The need for America to begin producing more LNG became apparent this week after a report revealed the country has been importing the gas at a cost three times higher than it is in the US.

According to latest Department of Energy data published this week, the US imported 62 LNG cargos in the first ten months of 2012. The cargos were obtained from world markets where prices are up to three times higher than the US.

The US NYMEX market closed at $3.70/MMBtu on Monday 3rd of December, while Europe’s Zeebrugge gas market closed at $10.50/MMBtu. Meanwhile, Asian prices have been trading even higher at more than $13/MMBtu.

“US LNG producers have an opportunity to liquefy low cost domestic gas to fill the demand met by these imported cargos,” said Bob Nimocks, president of Zeus Development Corporation. “The challenge is liquefaction capacity.”

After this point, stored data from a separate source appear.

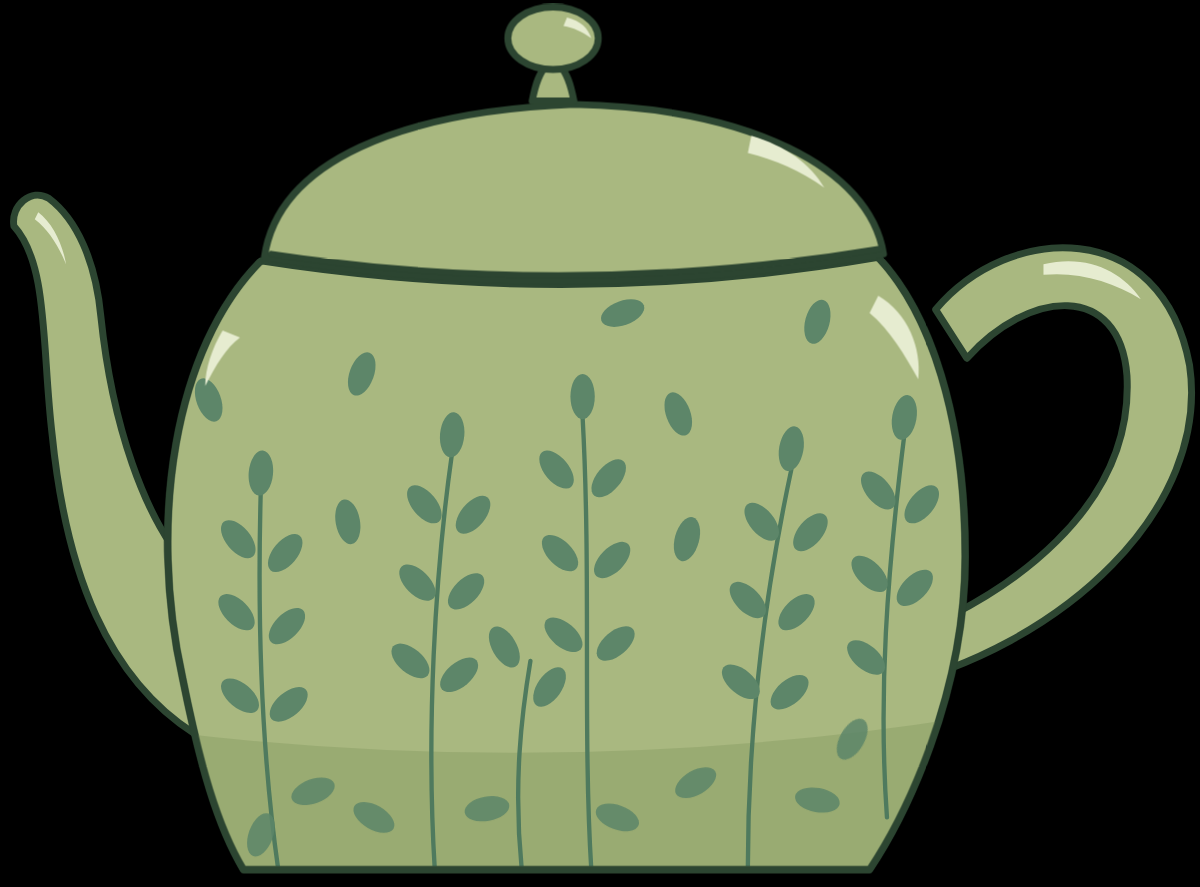
<!DOCTYPE html>
<html lang="en">
<head>
<meta charset="utf-8">
<title>Green Leaf Teapot</title>
<link rel="stylesheet" href="https://fonts.googleapis.com/css2?family=Nunito&display=swap">
<style>
  :root {
    --backdrop: #000000;
    --glaze: #a9b880;
    --glaze-shade: #93a56c;
    --glaze-light: #e6ecd0;
    --outline: #2c4531;
    --leaf: #5d8669;
    --leaf-dark: #4b715a;
    --stem: #4f7a5e;
  }
  html, body {
    margin: 0;
    width: 1200px;
    height: 887px;
    overflow: hidden;
    background: var(--backdrop);
    font-family: "Nunito", sans-serif;
  }
  .teapot-art { display: block; width: 1200px; height: 887px; }
  .glaze { fill: var(--glaze); stroke: var(--outline); stroke-width: 4; stroke-linejoin: round; }
  .shade { fill: var(--glaze-shade); }
  .highlight { fill: var(--glaze-light); }
  .leaf { fill: var(--leaf); }
  .stem { fill: none; stroke: var(--stem); stroke-width: 2.5; stroke-linecap: round; }
  .rim { fill: none; stroke: var(--outline); stroke-width: 3.5; stroke-linecap: round; }
</style>
</head>
<body>
<svg class="teapot-art" viewBox="0 0 690 510" preserveAspectRatio="xMidYMid meet" role="img" aria-label="Green teapot decorated with leafy sprigs">
  <defs>
    <ellipse id="leaf-shape" cx="0" cy="0" rx="7" ry="13"/>
    <clipPath id="body-clip">
      <path d="M150,150 C100,200 85,300 105,390 C115,440 125,475 140,500 L500,500 C520,470 555,400 555,320 C555,240 535,180 505,148 Q330,178 150,150 Z"/>
    </clipPath>
  </defs>

  <g class="spout">
    <path class="glaze" d="M112,330 C82,300 64,240 58,182 C55,150 44,126 28,114 C18,108 6,118 8,130 C28,152 24,200 30,250 C38,330 62,390 112,422 Z"/>
    <path class="highlight" d="M22,122 C30,128 36,140 38,152 C34,142 28,132 20,126 Z"/>
  </g>

  <g class="handle">
    <path class="glaze" d="M538,178 C580,128 668,124 684,210 C696,292 612,372 508,396 L504,372 C584,344 652,290 648,216 C644,162 592,166 556,206 Z"/>
    <path class="highlight" d="M600,152 C625,146 645,156 656,172 C640,162 620,156 600,158 Z"/>
  </g>

  <g class="body">
    <path class="glaze" d="M150,150 C100,200 85,300 105,390 C115,440 125,475 140,500 L500,500 C520,470 555,400 555,320 C555,240 535,180 505,148 Q330,178 150,150 Z"/>
    <g clip-path="url(#body-clip)">
      <path class="shade" d="M90,420 Q330,450 570,410 L570,520 L90,520 Z" opacity="0.7"/>
      <g class="sprigs">
        <path class="stem" d="M160,500 C150,430 148,350 150,280"/>
        <path class="stem" d="M250,500 C245,420 250,330 260,260"/>
        <path class="stem" d="M340,500 C335,420 340,330 335,240"/>
        <path class="stem" d="M430,500 C430,420 440,340 455,270"/>
        <path class="stem" d="M510,470 C505,400 510,330 520,250"/>
        <path class="stem" d="M300,500 C295,450 300,410 305,380"/>
      </g>
      <g class="leaves">
        <use href="#leaf-shape" class="leaf" transform="translate(150,272) rotate(5)"/>
        <use href="#leaf-shape" class="leaf" transform="translate(137,310) rotate(-40)"/>
        <use href="#leaf-shape" class="leaf" transform="translate(164,318) rotate(40)"/>
        <use href="#leaf-shape" class="leaf" transform="translate(136,352) rotate(-45)"/>
        <use href="#leaf-shape" class="leaf" transform="translate(165,360) rotate(45)"/>
        <use href="#leaf-shape" class="leaf" transform="translate(138,400) rotate(-50)"/>
        <use href="#leaf-shape" class="leaf" transform="translate(166,405) rotate(50)"/>
        <use href="#leaf-shape" class="leaf" transform="translate(260,250) rotate(5)"/>
        <use href="#leaf-shape" class="leaf" transform="translate(244,290) rotate(-40)"/>
        <use href="#leaf-shape" class="leaf" transform="translate(272,296) rotate(40)"/>
        <use href="#leaf-shape" class="leaf" transform="translate(240,335) rotate(-45)"/>
        <use href="#leaf-shape" class="leaf" transform="translate(268,340) rotate(45)"/>
        <use href="#leaf-shape" class="leaf" transform="translate(236,380) rotate(-50)"/>
        <use href="#leaf-shape" class="leaf" transform="translate(264,388) rotate(50)"/>
        <use href="#leaf-shape" class="leaf" transform="translate(335,228) rotate(0)"/>
        <use href="#leaf-shape" class="leaf" transform="translate(320,270) rotate(-40)"/>
        <use href="#leaf-shape" class="leaf" transform="translate(350,275) rotate(40)"/>
        <use href="#leaf-shape" class="leaf" transform="translate(322,318) rotate(-45)"/>
        <use href="#leaf-shape" class="leaf" transform="translate(352,322) rotate(45)"/>
        <use href="#leaf-shape" class="leaf" transform="translate(324,365) rotate(-50)"/>
        <use href="#leaf-shape" class="leaf" transform="translate(354,370) rotate(50)"/>
        <use href="#leaf-shape" class="leaf" transform="translate(455,258) rotate(10)"/>
        <use href="#leaf-shape" class="leaf" transform="translate(438,300) rotate(-40)"/>
        <use href="#leaf-shape" class="leaf" transform="translate(466,306) rotate(40)"/>
        <use href="#leaf-shape" class="leaf" transform="translate(430,345) rotate(-45)"/>
        <use href="#leaf-shape" class="leaf" transform="translate(458,352) rotate(45)"/>
        <use href="#leaf-shape" class="leaf" transform="translate(426,392) rotate(-50)"/>
        <use href="#leaf-shape" class="leaf" transform="translate(454,398) rotate(50)"/>
        <use href="#leaf-shape" class="leaf" transform="translate(520,240) rotate(10)"/>
        <use href="#leaf-shape" class="leaf" transform="translate(505,282) rotate(-40)"/>
        <use href="#leaf-shape" class="leaf" transform="translate(530,290) rotate(40)"/>
        <use href="#leaf-shape" class="leaf" transform="translate(500,330) rotate(-45)"/>
        <use href="#leaf-shape" class="leaf" transform="translate(526,338) rotate(45)"/>
        <use href="#leaf-shape" class="leaf" transform="translate(498,378) rotate(-50)"/>
        <use href="#leaf-shape" class="leaf" transform="translate(290,372) rotate(-30)"/>
        <use href="#leaf-shape" class="leaf" transform="translate(316,395) rotate(35)"/>
        <use href="#leaf-shape" class="leaf" transform="translate(208,215) rotate(20)"/>
        <use href="#leaf-shape" class="leaf" transform="translate(358,180) rotate(70)"/>
        <use href="#leaf-shape" class="leaf" transform="translate(470,185) rotate(15)"/>
        <use href="#leaf-shape" class="leaf" transform="translate(390,238) rotate(-20)"/>
        <use href="#leaf-shape" class="leaf" transform="translate(200,300) rotate(-10)"/>
        <use href="#leaf-shape" class="leaf" transform="translate(395,310) rotate(15)"/>
        <use href="#leaf-shape" class="leaf" transform="translate(120,230) rotate(-20)"/>
      </g>
      <g class="leaves-low" opacity="0.85">
        <use href="#leaf-shape" class="leaf" transform="translate(180,455) rotate(70)"/>
        <use href="#leaf-shape" class="leaf" transform="translate(215,470) rotate(-60)"/>
        <use href="#leaf-shape" class="leaf" transform="translate(280,465) rotate(80)"/>
        <use href="#leaf-shape" class="leaf" transform="translate(355,470) rotate(-70)"/>
        <use href="#leaf-shape" class="leaf" transform="translate(400,450) rotate(60)"/>
        <use href="#leaf-shape" class="leaf" transform="translate(470,460) rotate(-80)"/>
        <use href="#leaf-shape" class="leaf" transform="translate(150,480) rotate(20)"/>
        <use href="#leaf-shape" class="leaf" transform="translate(490,425) rotate(30)"/>
      </g>
    </g>
    <path class="glaze" fill="none" d="M150,150 C100,200 85,300 105,390 C115,440 125,475 140,500 L500,500 C520,470 555,400 555,320 C555,240 535,180 505,148" style="fill:none"/>
    <path class="highlight" d="M505,170 C522,180 530,200 528,218 C520,204 512,190 500,180 Z"/>
    <path class="highlight" d="M128,190 C122,200 118,212 118,222 C124,210 130,200 138,194 Z"/>
  </g>

  <g class="lid">
    <path class="glaze" d="M152,148 C160,92 232,64 330,60 C430,62 500,96 508,146 Q330,176 152,148 Z"/>
    <path class="rim" d="M156,146 Q330,172 506,143"/>
    <path class="highlight" d="M432,78 C452,84 466,94 474,108 C460,98 446,92 430,88 Z"/>
    <path class="glaze" d="M306,58 C308,48 310,42 314,38 L322,38 C326,42 328,48 330,58 Z"/>
    <ellipse class="glaze" cx="318" cy="22" rx="26" ry="18"/>
    <path class="highlight" d="M326,10 C334,12 338,16 340,22 C334,18 330,16 324,15 Z"/>
  </g>
</svg>
</body>
</html>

According to a Zeus survey, 34 US plants can produce about 2m gallons of LNG daily. Yet, half is needed for local pipeline balancing, what the industry calls “peakshaving.” The other half is being sold by tanker truck to growing US transportation and industrial markets.

These markets outbid importers because without LNG they would have to rely upon even higher priced petroleum fuels, such as distillate, which sell for about $22/MMBtu. In some regions, such as New England, demand for LNG has risen sharply. The largest supplier, Distrigas of Massachusetts, however, must import its LNG via tanker ship from Trinidad. In recent years, Trinidad has been selling more cargos to Asia.

Rising demand for transportation and industrial fuel combined with penned up demand from importers is spurring new liquefaction projects in North America. At least 20 projects have been announced. Yet, in total, they will add just 2m gallons per day to domestic supply. LNG imports thus far in 2012 have averaged 6m gallons per day.

“Some regional markets are tightening as transportation and industry demand grows,” Tom Campbell, Zeus LNG fuel analysts and coauthor of a report, said. “Efforts by such firms as Clean Energy Fuels, Encana and Shell to market more LNG to transportation and industry is increasing demand faster than capacity can keep up.”

On Thursday 13th December, Zeus will present summary analysis to the North American LNG Fuel Supply Seminar at the Houston Magnolia Hotel. The Seminar features presentations on 11 LNG capacity expansion projects in varying stages of development.